So how do you spice up a story that tastes too much like bland spaghetti? Read on, and I’ll cover three techniques that may pull your plot out of yesterday’s clichés and to the forefront of originality. [Read more…]

How to Keep Yourself Organized While Writing

By LaToya Gay

As a writer, it’s possible (and maybe even likely) that you aren’t very organized when it comes to your craft. We’ve all experienced inspiration at the most inopportune moments. We can sit for hours staring at a blank screen or page with nary a clue how to proceed with our stories. Then, out of nowhere, inspiration strikes while we’re driving, taking a shower, or walking the dog. It seems to happen anywhere except in a convenient place to write.How_to_Keep_Yourself_Organized_While_Writing

When the muse strikes, we tend to scribble haphazardly on whatever is within reach, whether a dinner napkin, a random piece of mail, or the back of our hands. Although we don’t doubt the utter brilliance of our idea, it’s easy to put the note aside and forget about it, confident that it won’t get lost since we’ve written it down. [Read more…]

Why It’s Okay to Have Clichés in Your Fantasy Novel

By Gabrielle Massman

“Your story is a bit cliché, don’t you think?”

For a long time, I dreaded I would hear those words. They seemed like the ultimate insult, meaning that anyone could have written my story.

I was obsessed with avoiding clichés. I Googled “fantasy clichés,” and I even posted a list of ten common ones on my blog. I gave the characters in my fantasy world Hebrew-based names—no Norse or Celtic for me. My fantasy nation would not have a monarchy! And heaven help me if I even read a book with a damsel in distress, an evil dragon, and a brave prince.Why_It_s_Okay_to_Have_Cliches_in_Your_Fantasy_Novel
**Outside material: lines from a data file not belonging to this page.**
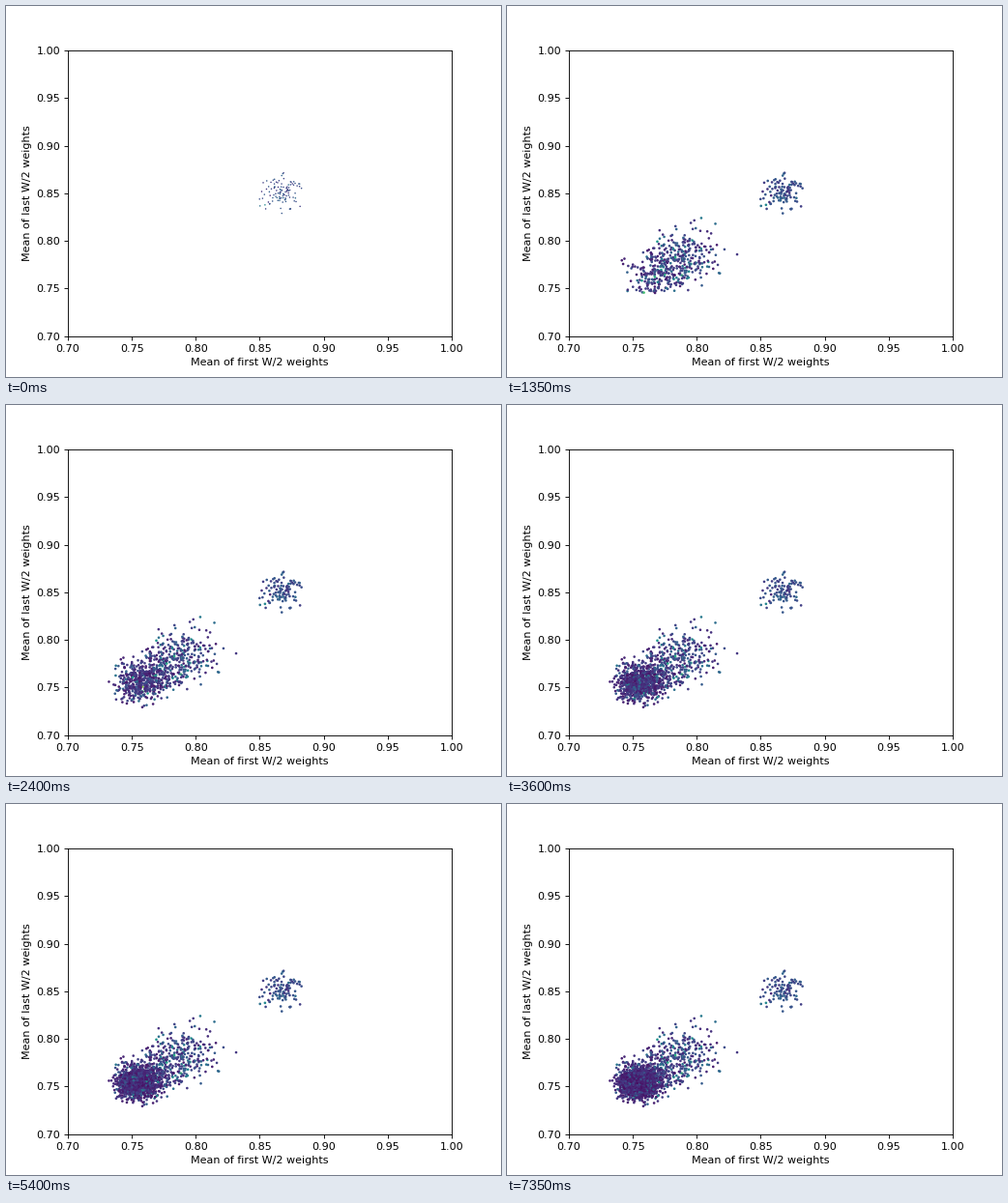
Recreate the animation shown at these times as a matplotlib script. Size 512 by 384 pixels, loop 7500 ms.

```python
import numpy as np
import matplotlib.pyplot as plt
from matplotlib.animation import FuncAnimation

FRAMES, STEP_MS = 50, 150
START_SIZE, BATCH = 105, 50
FIRST_AREA, AREA = 1.9, 5.6  # marker areas in square points

rng = np.random.default_rng(11)


def blob(n, centre, spread):
    """Gaussian cloud without its far tails."""
    r = np.sqrt(-2 * np.log(1 - .96 * rng.random(n)))
    a = 2 * np.pi * rng.random(n)
    return np.column_stack([centre[0] + spread[0] * r * np.cos(a),
                            centre[1] + spread[1] * r * np.sin(a)])


def generation(k):
    """Points that join at step k: the cloud slides down and tightens."""
    slide = 1 / (1 + np.exp((k - 5.5) / 2))
    centre = .755 + .046 * slide, .754 + .040 * slide
    sd = .0055 + .0095 * np.exp(-k / 20)
    late = np.exp(-k / 18)
    value = .03 + .05 * late + rng.gamma(1.8, .05 + .045 * late, BATCH)
    return np.column_stack([blob(BATCH, centre, (sd, sd)), value])


start = np.column_stack([blob(START_SIZE, (.868, .8515), (.009, .0095)),
                         rng.normal(.25, .06, START_SIZE)])
points = np.vstack([start] + [generation(k) for k in range(1, FRAMES)])
colors = plt.get_cmap("viridis")(np.clip(points[:, 2], 0, 1))

plt.rcParams["font.family"] = "DejaVu Sans"
fig, ax = plt.subplots(figsize=(6.4, 4.8), dpi=80)
ax.set(xlim=(.7, 1), ylim=(.7, 1),
       xlabel="Mean of first W/2 weights", ylabel="Mean of last W/2 weights")
dots = ax.scatter([], [], linewidths=0)


def update(k):
    n = START_SIZE + k * BATCH
    dots.set_offsets(points[:n, :2])
    dots.set_facecolors(colors[:n])
    dots.set_sizes([AREA if k else FIRST_AREA])
    return dots,


anim = FuncAnimation(fig, update, frames=FRAMES, interval=STEP_MS,
                     init_func=lambda: update(0), repeat=True, repeat_delay=0)
plt.show()
```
However, I’ve recently come to a new conclusion about clichés. I think we need them, and uniqueness is grossly overrated. Isn’t the Bible and the entire history of God and humans one big cliché? Kill the dragon; get the girl (Revelation 12:9 and Isaiah 62:4–5). [Read more…]